START The data
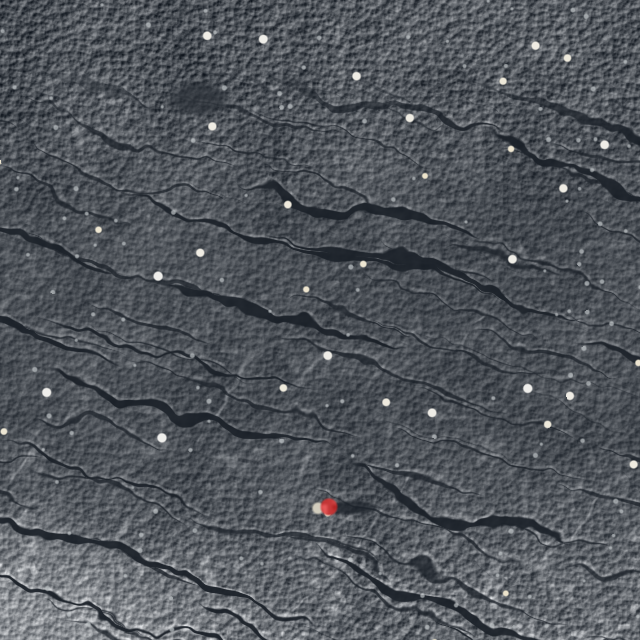
Write a WebGL 2 fragment shader that draws this texture.

```glsl
#version 300 es
precision highp float;
// Weathered slate-grey rubber with slanting cracks, pale lips, veins and grit.
uniform vec2 u_resolution;
out vec4 fragColor;

vec2 hash2(vec2 p) {
  vec3 q = fract(p.xyx * vec3(0.1031, 0.1030, 0.0973));
  q += dot(q, q.yzx + 33.33);
  return fract((q.xx + q.yz) * q.zy);
}

float valueNoise(vec2 p) {
  vec2 cell = floor(p), f = fract(p);
  f = f * f * (3.0 - 2.0 * f);
  float low = mix(hash2(cell).x, hash2(cell + vec2(1, 0)).x, f.x);
  float high = mix(hash2(cell + vec2(0, 1)).x, hash2(cell + vec2(1, 1)).x, f.x);
  return mix(low, high, f.y);
}

// Cellular noise: distance to the nearest point, then two random values of it.
vec3 cellular(vec2 p) {
  vec2 base = floor(p);
  vec3 nearest = vec3(9.0);
  for (int j = -1; j <= 1; j++)
    for (int i = -1; i <= 1; i++) {
      vec2 cell = base + vec2(i, j);
      float dist = length(cell + hash2(cell) - p);
      if (dist < nearest.x) nearest = vec3(dist, hash2(cell + 71.0));
    }
  return nearest;
}

// Cellular bumps lit from the upper left.
float relief(vec2 p) {
  return cellular(p + vec2(0.25, -0.3)).x - cellular(p).x;
}

float softEllipse(vec2 p, vec2 centre, vec2 radius, float softness) {
  return 1.0 - smoothstep(1.0 - softness, 1.0 + softness, length((p - centre) / radius));
}

// Scattered tapered fissures along an axis: x = dark gap, y = pale upper lip.
vec2 fissures(vec2 p, vec2 axis, vec2 grid, float width, float seed, float edge) {
  vec2 q = vec2(dot(p, axis), dot(p, vec2(-axis.y, axis.x)));
  q.y += 0.050 * (valueNoise(p * 6.0 + seed) - 0.5);
  q.y += 0.022 * (valueNoise(p * 21.0 + seed) - 0.5);
  q.y += 0.008 * (valueNoise(p * 65.0 + seed) - 0.5);
  float swell = 0.35 + 1.2 * valueNoise(p * 27.0 + seed);
  vec2 g = q * grid, result = vec2(0.0);
  for (int j = -1; j <= 1; j++)
    for (int i = -1; i <= 1; i++) {
      vec2 cell = floor(g) + vec2(i, j);
      vec2 centre = cell + 0.1 + 0.8 * hash2(cell + seed);
      vec2 trait = hash2(cell + seed + 37.0);
      float along = (g.x - centre.x) / mix(0.45, 1.0, trait.x);
      float taper = max(0.0, 1.0 - along * along);
      float strength = smoothstep(0.15, 0.9, trait.y);
      float halfWidth = width * taper * strength * swell;
      float dist = (g.y - centre.y) / grid.y;
      float shown = smoothstep(0.0, 0.25, taper * strength);
      float gap = shown * (1.0 - smoothstep(halfWidth - edge, halfWidth + edge, abs(dist)));
      float lip = shown * (1.0 - smoothstep(0.0, 0.0045, abs(dist - halfWidth - 0.0025)));
      result = max(result, vec2(gap, lip));
    }
  return result;
}

// Bright grains: x = cover, y = random tone.
vec2 grit(vec2 p, float density, float share, float radius, float edge) {
  vec3 cell = cellular(p * density);
  float size = radius * mix(0.55, 1.0, cell.z);
  float cover = 1.0 - smoothstep(size - edge, size + edge, cell.x / density);
  return vec2(cover * step(cell.y, share), cell.z);
}

void main() {
  vec2 p = gl_FragCoord.xy / u_resolution.y;
  float edge = max(0.0016, 0.8 / u_resolution.y);
  float top = smoothstep(0.60, 0.92, p.y);
  float bottom = 1.0 - smoothstep(0.0, 0.36, p.y);

  // Broad light and patchy wear
  float tone = 0.305 + 0.085 * bottom + 0.035 * top * (0.4 + p.x);
  tone += 0.19 * (1.0 - smoothstep(0.0, 0.22, length(p * vec2(0.35, 1.0))));
  tone += 0.07 * (valueNoise(p * 7.0) - 0.5) + 0.06 * (valueNoise(p * 23.0) - 0.5);

  // Grain, roughest near the top and bottom
  float roughness = mix(0.17, 0.32, max(top, bottom));
  tone += roughness * (relief(p * vec2(70.0, 85.0)) + 0.75 * relief(p * 145.0 + 9.0));
  float fleck = smoothstep(0.62, 0.9, valueNoise(p * 95.0)) * valueNoise(p * 17.0 + 5.0);
  tone += fleck * mix(0.10, 0.27, bottom);

  // Pale veins across the cracks
  vec2 veins = fissures(p, vec2(0.64, 0.768), vec2(5.0, 8.0), 0.001, 11.0, 0.002);
  float veinMask = (1.0 - smoothstep(0.35, 0.7, p.y)) * valueNoise(p * 40.0 + 3.0);
  tone += veins.y * veinMask * 0.19;

  // Large and small cracks
  vec2 slant = vec2(0.952, -0.306);
  float fade = 1.0 - smoothstep(0.78, 0.93, p.y);
  vec2 large = fissures(p, slant, vec2(2.6, 9.0), 0.0075, 3.0, edge) * fade;
  vec2 small = fissures(p, slant, vec2(5.0, 15.0), 0.0032, 57.0, edge) * fade;
  float lip = max(large.y, small.y * 0.8) * (0.25 + valueNoise(p * 55.0));
  tone += lip * mix(0.13, 0.22, bottom);
  tone = mix(tone, 0.12 + 0.03 * valueNoise(p * 80.0), max(large.x * 0.95, small.x * 0.75));

  // Dull stain and the shadow of a pebble
  tone = mix(tone, 0.19, 0.7 * softEllipse(p, vec2(0.31, 0.845), vec2(0.045, 0.025), 0.4));
  tone = mix(tone, 0.13, 0.8 * softEllipse(p, vec2(0.55, 0.207), vec2(0.035, 0.010), 0.4));

  // Cool tint that fades in the lights
  tone = clamp(tone, 0.08, 0.9);
  vec3 colour = tone + vec3(-0.021, 0.0, 0.027) * (1.25 - tone);

  // Grit and a red pebble
  vec2 coarse = grit(p, 27.0, 0.045, 0.0075, edge);
  vec2 fine = grit(p + 4.0, 48.0, 0.05, 0.004, edge);
  colour = mix(colour, vec3(0.76, 0.78, 0.79), fine.x * 0.7);
  colour = mix(colour, mix(vec3(0.93, 0.89, 0.78), vec3(0.94), coarse.y), coarse.x);
  colour = mix(colour, vec3(0.82, 0.80, 0.74), softEllipse(p, vec2(0.497, 0.206), vec2(0.009), 0.3));
  vec3 red = vec3(0.80, 0.25, 0.25) + 0.25 * (valueNoise(p * 130.0) - 0.5);
  colour = mix(colour, red, softEllipse(p, vec2(0.514, 0.208), vec2(0.013), 0.2));
  fragColor = vec4(colour, 1.0);
}
```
END The data
◆ **Prompt**
Restate the material above word for word, so that nothing changes except that the pictures are gone.

◆ **Written reply**
Write a WebGL 2 fragment shader that draws this texture.

```glsl
#version 300 es
precision highp float;
// Weathered slate-grey rubber with slanting cracks, pale lips, veins and grit.
uniform vec2 u_resolution;
out vec4 fragColor;

vec2 hash2(vec2 p) {
  vec3 q = fract(p.xyx * vec3(0.1031, 0.1030, 0.0973));
  q += dot(q, q.yzx + 33.33);
  return fract((q.xx + q.yz) * q.zy);
}

float valueNoise(vec2 p) {
  vec2 cell = floor(p), f = fract(p);
  f = f * f * (3.0 - 2.0 * f);
  float low = mix(hash2(cell).x, hash2(cell + vec2(1, 0)).x, f.x);
  float high = mix(hash2(cell + vec2(0, 1)).x, hash2(cell + vec2(1, 1)).x, f.x);
  return mix(low, high, f.y);
}

// Cellular noise: distance to the nearest point, then two random values of it.
vec3 cellular(vec2 p) {
  vec2 base = floor(p);
  vec3 nearest = vec3(9.0);
  for (int j = -1; j <= 1; j++)
    for (int i = -1; i <= 1; i++) {
      vec2 cell = base + vec2(i, j);
      float dist = length(cell + hash2(cell) - p);
      if (dist < nearest.x) nearest = vec3(dist, hash2(cell + 71.0));
    }
  return nearest;
}

// Cellular bumps lit from the upper left.
float relief(vec2 p) {
  return cellular(p + vec2(0.25, -0.3)).x - cellular(p).x;
}

float softEllipse(vec2 p, vec2 centre, vec2 radius, float softness) {
  return 1.0 - smoothstep(1.0 - softness, 1.0 + softness, length((p - centre) / radius));
}

// Scattered tapered fissures along an axis: x = dark gap, y = pale upper lip.
vec2 fissures(vec2 p, vec2 axis, vec2 grid, float width, float seed, float edge) {
  vec2 q = vec2(dot(p, axis), dot(p, vec2(-axis.y, axis.x)));
  q.y += 0.050 * (valueNoise(p * 6.0 + seed) - 0.5);
  q.y += 0.022 * (valueNoise(p * 21.0 + seed) - 0.5);
  q.y += 0.008 * (valueNoise(p * 65.0 + seed) - 0.5);
  float swell = 0.35 + 1.2 * valueNoise(p * 27.0 + seed);
  vec2 g = q * grid, result = vec2(0.0);
  for (int j = -1; j <= 1; j++)
    for (int i = -1; i <= 1; i++) {
      vec2 cell = floor(g) + vec2(i, j);
      vec2 centre = cell + 0.1 + 0.8 * hash2(cell + seed);
      vec2 trait = hash2(cell + seed + 37.0);
      float along = (g.x - centre.x) / mix(0.45, 1.0, trait.x);
      float taper = max(0.0, 1.0 - along * along);
      float strength = smoothstep(0.15, 0.9, trait.y);
      float halfWidth = width * taper * strength * swell;
      float dist = (g.y - centre.y) / grid.y;
      float shown = smoothstep(0.0, 0.25, taper * strength);
      float gap = shown * (1.0 - smoothstep(halfWidth - edge, halfWidth + edge, abs(dist)));
      float lip = shown * (1.0 - smoothstep(0.0, 0.0045, abs(dist - halfWidth - 0.0025)));
      result = max(result, vec2(gap, lip));
    }
  return result;
}

// Bright grains: x = cover, y = random tone.
vec2 grit(vec2 p, float density, float share, float radius, float edge) {
  vec3 cell = cellular(p * density);
  float size = radius * mix(0.55, 1.0, cell.z);
  float cover = 1.0 - smoothstep(size - edge, size + edge, cell.x / density);
  return vec2(cover * step(cell.y, share), cell.z);
}

void main() {
  vec2 p = gl_FragCoord.xy / u_resolution.y;
  float edge = max(0.0016, 0.8 / u_resolution.y);
  float top = smoothstep(0.60, 0.92, p.y);
  float bottom = 1.0 - smoothstep(0.0, 0.36, p.y);

  // Broad light and patchy wear
  float tone = 0.305 + 0.085 * bottom + 0.035 * top * (0.4 + p.x);
  tone += 0.19 * (1.0 - smoothstep(0.0, 0.22, length(p * vec2(0.35, 1.0))));
  tone += 0.07 * (valueNoise(p * 7.0) - 0.5) + 0.06 * (valueNoise(p * 23.0) - 0.5);

  // Grain, roughest near the top and bottom
  float roughness = mix(0.17, 0.32, max(top, bottom));
  tone += roughness * (relief(p * vec2(70.0, 85.0)) + 0.75 * relief(p * 145.0 + 9.0));
  float fleck = smoothstep(0.62, 0.9, valueNoise(p * 95.0)) * valueNoise(p * 17.0 + 5.0);
  tone += fleck * mix(0.10, 0.27, bottom);

  // Pale veins across the cracks
  vec2 veins = fissures(p, vec2(0.64, 0.768), vec2(5.0, 8.0), 0.001, 11.0, 0.002);
  float veinMask = (1.0 - smoothstep(0.35, 0.7, p.y)) * valueNoise(p * 40.0 + 3.0);
  tone += veins.y * veinMask * 0.19;

  // Large and small cracks
  vec2 slant = vec2(0.952, -0.306);
  float fade = 1.0 - smoothstep(0.78, 0.93, p.y);
  vec2 large = fissures(p, slant, vec2(2.6, 9.0), 0.0075, 3.0, edge) * fade;
  vec2 small = fissures(p, slant, vec2(5.0, 15.0), 0.0032, 57.0, edge) * fade;
  float lip = max(large.y, small.y * 0.8) * (0.25 + valueNoise(p * 55.0));
  tone += lip * mix(0.13, 0.22, bottom);
  tone = mix(tone, 0.12 + 0.03 * valueNoise(p * 80.0), max(large.x * 0.95, small.x * 0.75));

  // Dull stain and the shadow of a pebble
  tone = mix(tone, 0.19, 0.7 * softEllipse(p, vec2(0.31, 0.845), vec2(0.045, 0.025), 0.4));
  tone = mix(tone, 0.13, 0.8 * softEllipse(p, vec2(0.55, 0.207), vec2(0.035, 0.010), 0.4));

  // Cool tint that fades in the lights
  tone = clamp(tone, 0.08, 0.9);
  vec3 colour = tone + vec3(-0.021, 0.0, 0.027) * (1.25 - tone);

  // Grit and a red pebble
  vec2 coarse = grit(p, 27.0, 0.045, 0.0075, edge);
  vec2 fine = grit(p + 4.0, 48.0, 0.05, 0.004, edge);
  colour = mix(colour, vec3(0.76, 0.78, 0.79), fine.x * 0.7);
  colour = mix(colour, mix(vec3(0.93, 0.89, 0.78), vec3(0.94), coarse.y), coarse.x);
  colour = mix(colour, vec3(0.82, 0.80, 0.74), softEllipse(p, vec2(0.497, 0.206), vec2(0.009), 0.3));
  vec3 red = vec3(0.80, 0.25, 0.25) + 0.25 * (valueNoise(p * 130.0) - 0.5);
  colour = mix(colour, red, softEllipse(p, vec2(0.514, 0.208), vec2(0.013), 0.2));
  fragColor = vec4(colour, 1.0);
}
```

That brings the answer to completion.